And yet, ESG is not just environmental risk management. It also encompasses social and governance angles, which require financial institutions to deal with a multitude of other laws and regulations. Obviously, financial institutions are used to the weight of regulation already, but it should not be forgotten that topics such as AML, labour laws, human trafficking laws, supplier due diligence, cybersecurity etc. must also be addressed within an ESG programme.
ESG is having a direct impact on how consumers and investors view a company’s brand.
6. Competitor activity
When advising clients, we recommend that they understand the competitive situation in their industry and geography concerning sustainability and other key ESG topics. It is crucial to understand what other players in the market are doing and how they are positioning themselves both internally and, more crucially, within the marketplace. ESG is having a direct impact on how consumers and investors view a company’s brand. Companies need to take these aspects into consideration when building their plan.
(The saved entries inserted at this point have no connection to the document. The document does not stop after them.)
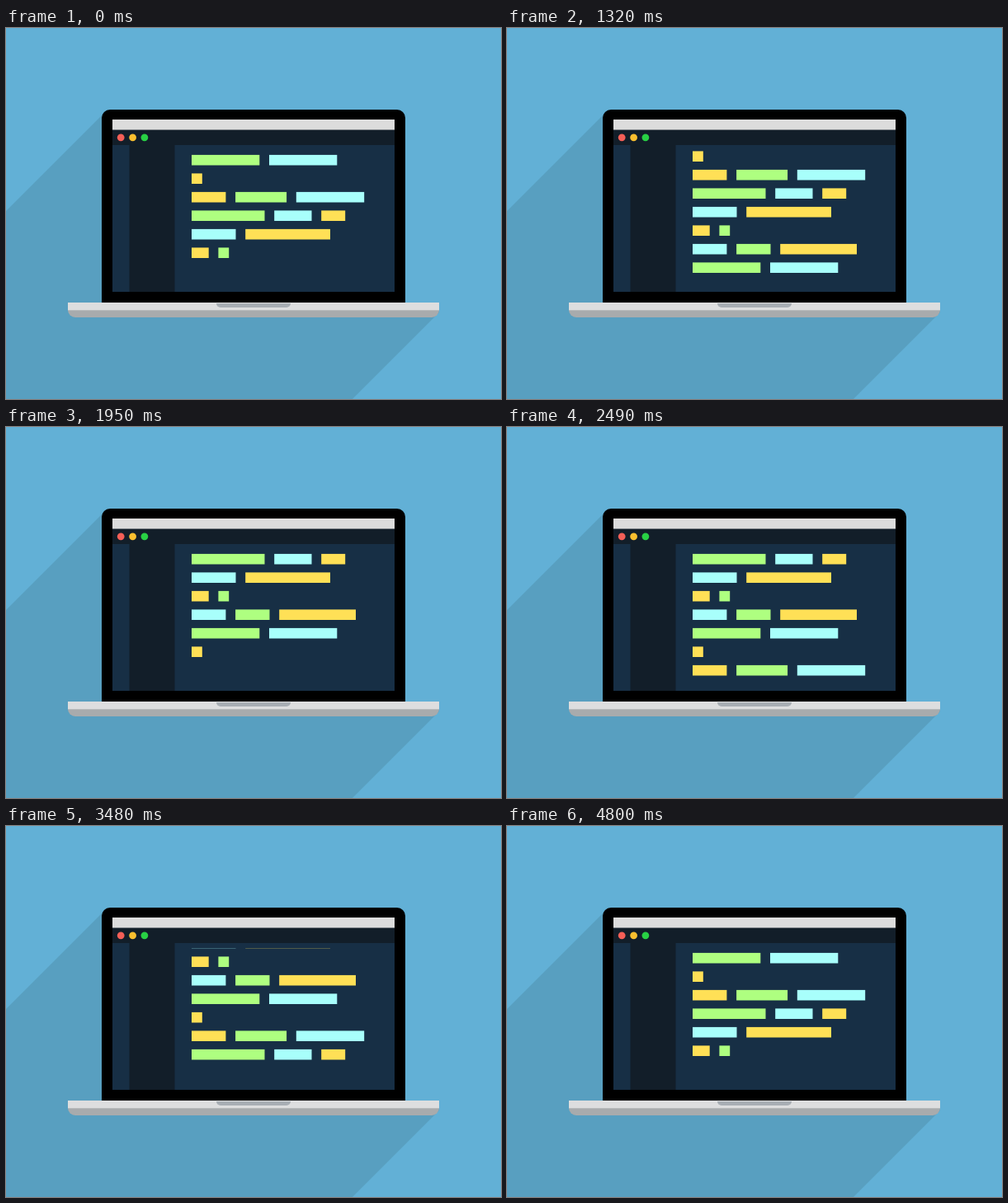
These frames come from a looping animation (600 by 450 pixels, 4.83 s). An HTML page:

```html
<!DOCTYPE html>
<html lang="en">
<head>
<meta charset="utf-8">
<title>Typing laptop</title>
<style>
  html, body { margin: 0; width: 100%; height: 100%; overflow: hidden; background: #62b0d6; }
  svg { display: block; width: 600px; height: 450px; }
</style>
</head>
<body>
<svg viewBox="0 0 600 450">
  <clipPath id="editor"><rect x="205" y="148.5" width="266" height="171"/></clipPath>
  <rect width="600" height="450" fill="#62b0d6"/>
  <path d="M120 102L0 222V450H420L525 345V333H300Z" fill="#589fc0"/>

  <path d="M116 333V109a10 10 0 0 1 10-10H474a10 10 0 0 1 10 10V333Z"/>
  <rect x="129" y="111" width="342" height="209" fill="#172f45"/>
  <rect x="129" y="123" width="342" height="19" fill="#121e29"/>
  <rect x="149.5" y="142" width="55" height="178" fill="#121e29"/>
  <rect x="129" y="111" width="342" height="12.5" fill="#dcdcdc"/>
  <circle cx="139.2" cy="132.8" r="4.4" fill="#f45f57"/>
  <circle cx="153.6" cy="132.8" r="4.4" fill="#f9bf2f"/>
  <circle cx="167.9" cy="132.8" r="4.4" fill="#28d044"/>

  <path d="M75 342H525a9 9 0 0 1-9 9H84a9 9 0 0 1-9-9Z" fill="#a8abad"/>
  <rect x="75" y="333" width="450" height="9.3" fill="#dddedf"/>
  <path d="M255 334H345a5 5 0 0 1-5 5H260a5 5 0 0 1-5-5Z" fill="#a8aeb4"/>

  <g id="code" clip-path="url(#editor)"></g>
</svg>
<script>
const TICK = 30, TICKS = 161;
const LEFT = 225, TOP = 153.9, PITCH = 22.5, HEIGHT = 12.6, SPACE = 11.7, LAST_ROW = 6;
const SCROLL = 5, PAUSE = 3, LONG_PAUSE = 7, CARET = 2;
const COLORS = { g: '#aeff80', c: '#a8fffb', y: '#ffe056' };

const lines = [
  'c41.4 g41.4 y92.8',
  'g82.3 c82.3',
  'y12.8',
  'y41.4 g62 c82.4',
  'g88.5 c45.3 y29',
  'c53.5 y102.8',
  'y20.7 g12.8',
];

const code = document.getElementById('code');
const clamp = v => Math.min(1, Math.max(0, v));

function addRect(attrs) {
  const rect = document.createElementNS('http://www.w3.org/2000/svg', 'rect');
  for (const key in attrs) rect.setAttribute(key, attrs[key]);
  return code.appendChild(rect);
}

// Lay out the bars and schedule typing and scrolling, in ticks
let clock = 1;
const rows = lines.map(line => {
  const start = clock;
  let x = LEFT;
  const bars = line.split(' ').map(spec => {
    const width = +spec.slice(1);
    const bar = { width, start: clock, duration: width > 70 ? 5 : 2 };
    bar.rect = addRect({ x, height: HEIGHT, fill: COLORS[spec[0]] });
    x += width + SPACE;
    clock += bar.duration + PAUSE;
    return bar;
  });
  if (x < LEFT + 60) clock += LONG_PAUSE - PAUSE;
  const scroll = clock;
  clock += SCROLL + PAUSE;
  return { start, scroll, bars };
});

function draw(now) {
  const tick = Math.floor(now / TICK + 1e-6) % TICKS;
  const scrolled = rows.reduce((sum, row) => sum + clamp((tick - row.scroll) / SCROLL), 0);

  rows.forEach((row, i) => {
    // Until a line is typed again, it is still on show from the previous loop
    const fresh = tick >= row.start;
    const y = TOP + PITCH * (i - scrolled + (fresh ? LAST_ROW : -1));
    for (const { rect, width, start, duration } of row.bars) {
      const typed = CARET + (width - CARET) * clamp((tick - start) / duration);
      rect.setAttribute('y', y);
      rect.setAttribute('width', !fresh ? width : tick < start ? 0 : typed);
    }
  });
}

let begin;
function loop(now) {
  begin ??= now;
  draw(now - begin);
  requestAnimationFrame(loop);
}
draw(0);
requestAnimationFrame(loop);
</script>
</body>
</html>
```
7. Data and Management Information
Finding a baseline for ESG performance and monitoring improvement against KPIs over time can be a challenge for many financial institutions. Banks are used to reporting a significant quantity of financial information to regulators (FINREP, COREP for example) and to auditors, but much of the required information for ESG is non-financial and has not been captured well (if at all) in the past.
Demonstrating reductions in carbon emissions is important and mapping out planned reductions across scope 1, 2 and 3 greenhouse gas emissions is key. As opposed to some other industries, most of a financial institution’s emissions will lie in scope 3 through their investments and loans (some estimates put this at over 90% of the total GHG emissions of a bank) and also their use of the cloud and professional services. So, without forgetting scope 1 and 2, and other operational emissions, financial institutions will have to put resources into working with their clients to obtain the information they need on financed emissions.
Improved brand perception is a key benefit that financial institutions notice when they have an ESG agenda in place.
8. Brand, Communications and Reporting
Improved brand perception is a key benefit that financial institutions notice when they have an ESG agenda in place and they can reap the rewards of better commercial opportunities, risk reduction and customer loyalty. However, the ambition of a financial institution needs to balance the benefits from brand uplift, cost efficiency, risk mitigation and greater revenue from being more ambitious on ESG matters versus the consequent internal costs and time involved of taking that more ambitious approach.
Many global banks are already issuing sustainability statements and reports (some for several years now), and smaller institutions will need to step up and emulate that level of reporting if they want to be taken seriously. One issue in reporting on ESG is that there are many different frameworks (TCFD, GRI, and SASB) and banks need to work out which one, or a mix, is best suited to them.
An ESG programme is transversal across the business, bringing in many of the key departments and relying on good co-ordination between people and activities.
As you can see from the above eight areas, an ESG programme is transversal across the business, bringing in many of the key departments and relying on good co-ordination between people and activities.
Depending on the size and business focus of a financial institution, at some point you will need a strong programme office (transformation office) to organise and run the changes. Luckily, many financial institutions have project management offices and change management teams that can take over some of this responsibility.